A few years ago I was reading a book (and I’ll happily share the name of the book, if asked) where the “writer” had told her children that “people are homeless because they didn’t go to college”, in a scare tactic to let her daughters know that they all had to go to college, mostly because she did not, regretted it, but is now a millionaire that thinks she’s not raising spoiled, privileged children. I was appalled, mortified, outraged, and utterly disgusted by that particular statement, among many others. I cannot imagine, as a writer or editor (and I’ll use her version of “writer” loosely, because she probably dictated the entire thing to someone), ever allowing a line like that to be published, leave alone letting someone say it out loud to children, OR adults. There are ways to educate your children on socioeconomic issues without resorting to pure ignorance.
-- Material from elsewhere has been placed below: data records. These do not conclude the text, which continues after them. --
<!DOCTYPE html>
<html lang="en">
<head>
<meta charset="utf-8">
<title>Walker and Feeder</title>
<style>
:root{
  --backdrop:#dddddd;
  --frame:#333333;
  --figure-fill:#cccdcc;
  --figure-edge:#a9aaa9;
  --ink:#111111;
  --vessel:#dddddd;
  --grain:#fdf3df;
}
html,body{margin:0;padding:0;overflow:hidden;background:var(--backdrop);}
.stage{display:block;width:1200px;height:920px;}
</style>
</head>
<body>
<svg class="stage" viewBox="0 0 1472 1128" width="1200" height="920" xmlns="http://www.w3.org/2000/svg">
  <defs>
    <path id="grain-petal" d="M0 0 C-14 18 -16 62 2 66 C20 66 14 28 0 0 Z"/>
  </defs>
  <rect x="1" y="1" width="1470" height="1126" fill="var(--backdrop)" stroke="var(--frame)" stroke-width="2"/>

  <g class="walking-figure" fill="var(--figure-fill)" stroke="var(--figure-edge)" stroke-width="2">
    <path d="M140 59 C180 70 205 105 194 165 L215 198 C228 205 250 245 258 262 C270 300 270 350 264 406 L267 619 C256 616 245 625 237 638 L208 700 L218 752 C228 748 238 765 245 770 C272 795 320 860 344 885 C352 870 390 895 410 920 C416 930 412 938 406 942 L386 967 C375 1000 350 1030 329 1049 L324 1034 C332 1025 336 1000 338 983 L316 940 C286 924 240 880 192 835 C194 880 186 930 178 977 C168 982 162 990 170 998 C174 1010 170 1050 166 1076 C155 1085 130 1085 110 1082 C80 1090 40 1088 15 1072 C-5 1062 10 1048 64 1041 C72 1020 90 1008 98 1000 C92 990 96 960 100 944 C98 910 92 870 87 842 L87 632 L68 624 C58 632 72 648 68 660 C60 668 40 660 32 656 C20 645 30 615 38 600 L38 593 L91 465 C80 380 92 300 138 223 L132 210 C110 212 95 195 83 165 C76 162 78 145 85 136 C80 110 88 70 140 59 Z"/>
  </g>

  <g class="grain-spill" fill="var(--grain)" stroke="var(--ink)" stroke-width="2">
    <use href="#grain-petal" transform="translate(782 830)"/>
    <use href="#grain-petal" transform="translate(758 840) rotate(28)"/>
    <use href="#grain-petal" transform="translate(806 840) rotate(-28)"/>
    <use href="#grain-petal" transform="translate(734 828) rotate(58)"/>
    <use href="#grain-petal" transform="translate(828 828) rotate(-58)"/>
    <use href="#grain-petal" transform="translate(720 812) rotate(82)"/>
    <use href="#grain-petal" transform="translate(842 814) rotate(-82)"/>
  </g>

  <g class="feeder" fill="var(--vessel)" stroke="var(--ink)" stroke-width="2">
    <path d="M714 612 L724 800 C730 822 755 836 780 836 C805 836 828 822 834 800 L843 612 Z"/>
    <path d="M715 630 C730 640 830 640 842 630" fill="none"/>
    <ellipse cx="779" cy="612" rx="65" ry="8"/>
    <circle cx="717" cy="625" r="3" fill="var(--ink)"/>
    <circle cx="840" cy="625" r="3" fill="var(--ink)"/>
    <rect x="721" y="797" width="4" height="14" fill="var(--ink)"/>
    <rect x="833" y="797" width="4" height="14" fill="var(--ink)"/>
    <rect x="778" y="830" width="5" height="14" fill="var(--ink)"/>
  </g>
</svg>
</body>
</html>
There are veterans who are homeless; people who defended our freedoms and should be taken care of when they return, but often aren’t. There are plenty of college-educated people who lost their homes, cannot find work (because despite what you read and get told; employment opportunities in this country are still very bad.), and end up homeless. It’s not a choice; it’s a reality. Yes, plenty of these people are sick, but a great many of them didn’t start out that way.

Ultimately. the good we send out into the world returns threefold. If we do it again, it returns in ten. Do something good. Look people in the eye when you do it. You’ll be glad that you did.

copyright © 2016 by Lisa Marino & Blackbird Serenity LLC. ALL RIGHTS RESERVED.


Your Pain Is Challenging You

“Your pain is challenging you. Rise up from your sadness, frustration, and low spirits, and allow the privilege of life’s challenges to be your guiding companion. We are all just humble students of the world. What lesson does this painful majesty of life have for you today? The teacher can only provide the lessons, but the student ultimately decides what to learn. Life is a procession of painful lessons, and how precious those lessons are; so precious that we rejoice in the bittersweet gift of life. If you learn to look at the worldly madness through spiritual eyes, you will begin to see divine balance and sanity. Your suffering is not senseless. Your suffering is here to help you unfold and to awaken into compassion, love, and strength. Your entire life has unfolded for your heart’s ascension to love. Are you willing to accept its challenge?” —Bryant McGill

I have some issues with this one on levels I’d debate, but it’s still worthy of being shared, as so much of Bryant’s thoughts are.